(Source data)
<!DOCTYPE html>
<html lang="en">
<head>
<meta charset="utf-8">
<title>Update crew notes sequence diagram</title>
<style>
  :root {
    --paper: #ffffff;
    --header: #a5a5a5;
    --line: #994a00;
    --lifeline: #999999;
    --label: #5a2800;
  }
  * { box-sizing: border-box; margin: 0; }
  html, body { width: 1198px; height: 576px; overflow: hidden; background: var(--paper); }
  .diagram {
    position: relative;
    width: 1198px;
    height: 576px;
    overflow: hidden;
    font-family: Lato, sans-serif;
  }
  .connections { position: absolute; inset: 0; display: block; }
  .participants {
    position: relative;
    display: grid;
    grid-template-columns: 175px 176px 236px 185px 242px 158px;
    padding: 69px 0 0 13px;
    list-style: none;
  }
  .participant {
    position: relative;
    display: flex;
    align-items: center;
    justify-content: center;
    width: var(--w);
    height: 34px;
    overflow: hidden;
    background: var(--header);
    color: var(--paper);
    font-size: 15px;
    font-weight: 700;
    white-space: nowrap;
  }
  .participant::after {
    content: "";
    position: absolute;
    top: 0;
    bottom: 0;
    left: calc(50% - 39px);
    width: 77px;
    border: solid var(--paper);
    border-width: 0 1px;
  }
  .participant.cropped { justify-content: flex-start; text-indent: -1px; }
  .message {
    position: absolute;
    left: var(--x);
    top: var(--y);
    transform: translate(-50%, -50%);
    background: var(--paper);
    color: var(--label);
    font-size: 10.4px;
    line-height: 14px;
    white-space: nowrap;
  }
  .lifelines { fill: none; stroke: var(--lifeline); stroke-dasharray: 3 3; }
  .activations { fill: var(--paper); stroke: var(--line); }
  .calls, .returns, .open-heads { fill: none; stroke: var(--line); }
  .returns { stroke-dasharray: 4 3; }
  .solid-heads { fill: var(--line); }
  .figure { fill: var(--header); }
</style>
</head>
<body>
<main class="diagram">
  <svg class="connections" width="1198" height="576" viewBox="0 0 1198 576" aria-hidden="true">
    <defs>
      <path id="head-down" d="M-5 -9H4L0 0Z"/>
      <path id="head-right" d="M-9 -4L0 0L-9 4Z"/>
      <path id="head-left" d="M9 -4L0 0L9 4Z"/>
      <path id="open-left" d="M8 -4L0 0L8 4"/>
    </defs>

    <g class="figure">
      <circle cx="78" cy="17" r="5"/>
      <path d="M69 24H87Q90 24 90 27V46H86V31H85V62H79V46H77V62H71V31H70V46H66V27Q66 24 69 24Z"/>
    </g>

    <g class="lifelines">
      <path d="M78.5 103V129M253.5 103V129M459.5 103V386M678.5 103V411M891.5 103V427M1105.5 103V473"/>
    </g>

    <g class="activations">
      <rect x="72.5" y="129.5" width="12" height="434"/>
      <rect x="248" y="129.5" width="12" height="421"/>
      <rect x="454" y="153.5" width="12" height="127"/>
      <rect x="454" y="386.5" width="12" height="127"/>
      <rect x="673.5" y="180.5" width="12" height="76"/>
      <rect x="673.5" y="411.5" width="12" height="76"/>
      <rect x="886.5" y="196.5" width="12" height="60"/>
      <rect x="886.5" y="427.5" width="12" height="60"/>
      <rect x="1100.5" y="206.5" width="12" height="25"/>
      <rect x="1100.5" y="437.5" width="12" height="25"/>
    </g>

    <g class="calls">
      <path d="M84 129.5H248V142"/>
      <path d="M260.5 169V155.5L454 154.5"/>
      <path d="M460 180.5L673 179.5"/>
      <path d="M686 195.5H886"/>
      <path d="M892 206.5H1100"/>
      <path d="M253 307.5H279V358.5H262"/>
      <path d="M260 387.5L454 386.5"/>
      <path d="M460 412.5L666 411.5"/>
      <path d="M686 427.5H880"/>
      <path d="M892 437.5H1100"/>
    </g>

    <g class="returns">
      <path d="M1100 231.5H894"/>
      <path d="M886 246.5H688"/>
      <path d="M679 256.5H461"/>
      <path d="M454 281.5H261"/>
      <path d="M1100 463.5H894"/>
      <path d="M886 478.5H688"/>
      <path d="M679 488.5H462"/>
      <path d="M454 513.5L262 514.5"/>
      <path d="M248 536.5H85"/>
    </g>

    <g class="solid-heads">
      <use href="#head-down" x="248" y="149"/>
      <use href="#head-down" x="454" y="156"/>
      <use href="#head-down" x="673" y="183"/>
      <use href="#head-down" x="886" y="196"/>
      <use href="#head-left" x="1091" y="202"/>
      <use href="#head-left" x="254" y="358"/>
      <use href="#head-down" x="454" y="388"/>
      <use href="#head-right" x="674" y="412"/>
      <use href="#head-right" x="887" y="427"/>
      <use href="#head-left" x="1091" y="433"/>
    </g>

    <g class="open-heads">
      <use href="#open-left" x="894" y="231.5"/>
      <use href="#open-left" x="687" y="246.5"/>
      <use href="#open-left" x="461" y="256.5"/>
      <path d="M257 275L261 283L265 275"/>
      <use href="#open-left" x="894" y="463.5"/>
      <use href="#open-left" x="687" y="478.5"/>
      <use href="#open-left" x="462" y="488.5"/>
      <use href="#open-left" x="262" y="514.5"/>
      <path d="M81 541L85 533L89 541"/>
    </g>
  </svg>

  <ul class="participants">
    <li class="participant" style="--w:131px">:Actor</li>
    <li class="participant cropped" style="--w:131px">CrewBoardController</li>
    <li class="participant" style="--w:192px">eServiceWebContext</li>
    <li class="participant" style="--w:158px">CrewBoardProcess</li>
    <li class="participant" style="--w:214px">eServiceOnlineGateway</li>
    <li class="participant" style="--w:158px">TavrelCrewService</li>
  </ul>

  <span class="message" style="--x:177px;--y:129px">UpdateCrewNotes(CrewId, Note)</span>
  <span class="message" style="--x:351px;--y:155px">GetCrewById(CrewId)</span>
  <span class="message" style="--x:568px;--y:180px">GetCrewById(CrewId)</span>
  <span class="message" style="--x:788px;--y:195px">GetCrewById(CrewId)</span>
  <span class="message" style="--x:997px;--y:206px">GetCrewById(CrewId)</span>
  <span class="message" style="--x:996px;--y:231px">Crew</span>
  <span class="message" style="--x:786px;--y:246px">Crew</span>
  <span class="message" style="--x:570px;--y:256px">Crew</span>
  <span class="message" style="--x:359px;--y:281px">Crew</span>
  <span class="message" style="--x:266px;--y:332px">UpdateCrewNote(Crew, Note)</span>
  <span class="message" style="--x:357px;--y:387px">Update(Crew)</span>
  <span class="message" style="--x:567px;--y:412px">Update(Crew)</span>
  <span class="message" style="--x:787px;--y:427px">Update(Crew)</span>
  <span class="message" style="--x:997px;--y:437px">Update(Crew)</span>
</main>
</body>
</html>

#### TASK DETAILS
All of the lines above need to be given again exactly.

#### RESPONSE BOX
<!DOCTYPE html>
<html lang="en">
<head>
<meta charset="utf-8">
<title>Update crew notes sequence diagram</title>
<style>
  :root {
    --paper: #ffffff;
    --header: #a5a5a5;
    --line: #994a00;
    --lifeline: #999999;
    --label: #5a2800;
  }
  * { box-sizing: border-box; margin: 0; }
  html, body { width: 1198px; height: 576px; overflow: hidden; background: var(--paper); }
  .diagram {
    position: relative;
    width: 1198px;
    height: 576px;
    overflow: hidden;
    font-family: Lato, sans-serif;
  }
  .connections { position: absolute; inset: 0; display: block; }
  .participants {
    position: relative;
    display: grid;
    grid-template-columns: 175px 176px 236px 185px 242px 158px;
    padding: 69px 0 0 13px;
    list-style: none;
  }
  .participant {
    position: relative;
    display: flex;
    align-items: center;
    justify-content: center;
    width: var(--w);
    height: 34px;
    overflow: hidden;
    background: var(--header);
    color: var(--paper);
    font-size: 15px;
    font-weight: 700;
    white-space: nowrap;
  }
  .participant::after {
    content: "";
    position: absolute;
    top: 0;
    bottom: 0;
    left: calc(50% - 39px);
    width: 77px;
    border: solid var(--paper);
    border-width: 0 1px;
  }
  .participant.cropped { justify-content: flex-start; text-indent: -1px; }
  .message {
    position: absolute;
    left: var(--x);
    top: var(--y);
    transform: translate(-50%, -50%);
    background: var(--paper);
    color: var(--label);
    font-size: 10.4px;
    line-height: 14px;
    white-space: nowrap;
  }
  .lifelines { fill: none; stroke: var(--lifeline); stroke-dasharray: 3 3; }
  .activations { fill: var(--paper); stroke: var(--line); }
  .calls, .returns, .open-heads { fill: none; stroke: var(--line); }
  .returns { stroke-dasharray: 4 3; }
  .solid-heads { fill: var(--line); }
  .figure { fill: var(--header); }
</style>
</head>
<body>
<main class="diagram">
  <svg class="connections" width="1198" height="576" viewBox="0 0 1198 576" aria-hidden="true">
    <defs>
      <path id="head-down" d="M-5 -9H4L0 0Z"/>
      <path id="head-right" d="M-9 -4L0 0L-9 4Z"/>
      <path id="head-left" d="M9 -4L0 0L9 4Z"/>
      <path id="open-left" d="M8 -4L0 0L8 4"/>
    </defs>

    <g class="figure">
      <circle cx="78" cy="17" r="5"/>
      <path d="M69 24H87Q90 24 90 27V46H86V31H85V62H79V46H77V62H71V31H70V46H66V27Q66 24 69 24Z"/>
    </g>

    <g class="lifelines">
      <path d="M78.5 103V129M253.5 103V129M459.5 103V386M678.5 103V411M891.5 103V427M1105.5 103V473"/>
    </g>

    <g class="activations">
      <rect x="72.5" y="129.5" width="12" height="434"/>
      <rect x="248" y="129.5" width="12" height="421"/>
      <rect x="454" y="153.5" width="12" height="127"/>
      <rect x="454" y="386.5" width="12" height="127"/>
      <rect x="673.5" y="180.5" width="12" height="76"/>
      <rect x="673.5" y="411.5" width="12" height="76"/>
      <rect x="886.5" y="196.5" width="12" height="60"/>
      <rect x="886.5" y="427.5" width="12" height="60"/>
      <rect x="1100.5" y="206.5" width="12" height="25"/>
      <rect x="1100.5" y="437.5" width="12" height="25"/>
    </g>

    <g class="calls">
      <path d="M84 129.5H248V142"/>
      <path d="M260.5 169V155.5L454 154.5"/>
      <path d="M460 180.5L673 179.5"/>
      <path d="M686 195.5H886"/>
      <path d="M892 206.5H1100"/>
      <path d="M253 307.5H279V358.5H262"/>
      <path d="M260 387.5L454 386.5"/>
      <path d="M460 412.5L666 411.5"/>
      <path d="M686 427.5H880"/>
      <path d="M892 437.5H1100"/>
    </g>

    <g class="returns">
      <path d="M1100 231.5H894"/>
      <path d="M886 246.5H688"/>
      <path d="M679 256.5H461"/>
      <path d="M454 281.5H261"/>
      <path d="M1100 463.5H894"/>
      <path d="M886 478.5H688"/>
      <path d="M679 488.5H462"/>
      <path d="M454 513.5L262 514.5"/>
      <path d="M248 536.5H85"/>
    </g>

    <g class="solid-heads">
      <use href="#head-down" x="248" y="149"/>
      <use href="#head-down" x="454" y="156"/>
      <use href="#head-down" x="673" y="183"/>
      <use href="#head-down" x="886" y="196"/>
      <use href="#head-left" x="1091" y="202"/>
      <use href="#head-left" x="254" y="358"/>
      <use href="#head-down" x="454" y="388"/>
      <use href="#head-right" x="674" y="412"/>
      <use href="#head-right" x="887" y="427"/>
      <use href="#head-left" x="1091" y="433"/>
    </g>

    <g class="open-heads">
      <use href="#open-left" x="894" y="231.5"/>
      <use href="#open-left" x="687" y="246.5"/>
      <use href="#open-left" x="461" y="256.5"/>
      <path d="M257 275L261 283L265 275"/>
      <use href="#open-left" x="894" y="463.5"/>
      <use href="#open-left" x="687" y="478.5"/>
      <use href="#open-left" x="462" y="488.5"/>
      <use href="#open-left" x="262" y="514.5"/>
      <path d="M81 541L85 533L89 541"/>
    </g>
  </svg>

  <ul class="participants">
    <li class="participant" style="--w:131px">:Actor</li>
    <li class="participant cropped" style="--w:131px">CrewBoardController</li>
    <li class="participant" style="--w:192px">eServiceWebContext</li>
    <li class="participant" style="--w:158px">CrewBoardProcess</li>
    <li class="participant" style="--w:214px">eServiceOnlineGateway</li>
    <li class="participant" style="--w:158px">TavrelCrewService</li>
  </ul>

  <span class="message" style="--x:177px;--y:129px">UpdateCrewNotes(CrewId, Note)</span>
  <span class="message" style="--x:351px;--y:155px">GetCrewById(CrewId)</span>
  <span class="message" style="--x:568px;--y:180px">GetCrewById(CrewId)</span>
  <span class="message" style="--x:788px;--y:195px">GetCrewById(CrewId)</span>
  <span class="message" style="--x:997px;--y:206px">GetCrewById(CrewId)</span>
  <span class="message" style="--x:996px;--y:231px">Crew</span>
  <span class="message" style="--x:786px;--y:246px">Crew</span>
  <span class="message" style="--x:570px;--y:256px">Crew</span>
  <span class="message" style="--x:359px;--y:281px">Crew</span>
  <span class="message" style="--x:266px;--y:332px">UpdateCrewNote(Crew, Note)</span>
  <span class="message" style="--x:357px;--y:387px">Update(Crew)</span>
  <span class="message" style="--x:567px;--y:412px">Update(Crew)</span>
  <span class="message" style="--x:787px;--y:427px">Update(Crew)</span>
  <span class="message" style="--x:997px;--y:437px">Update(Crew)</span>
</main>
</body>
</html>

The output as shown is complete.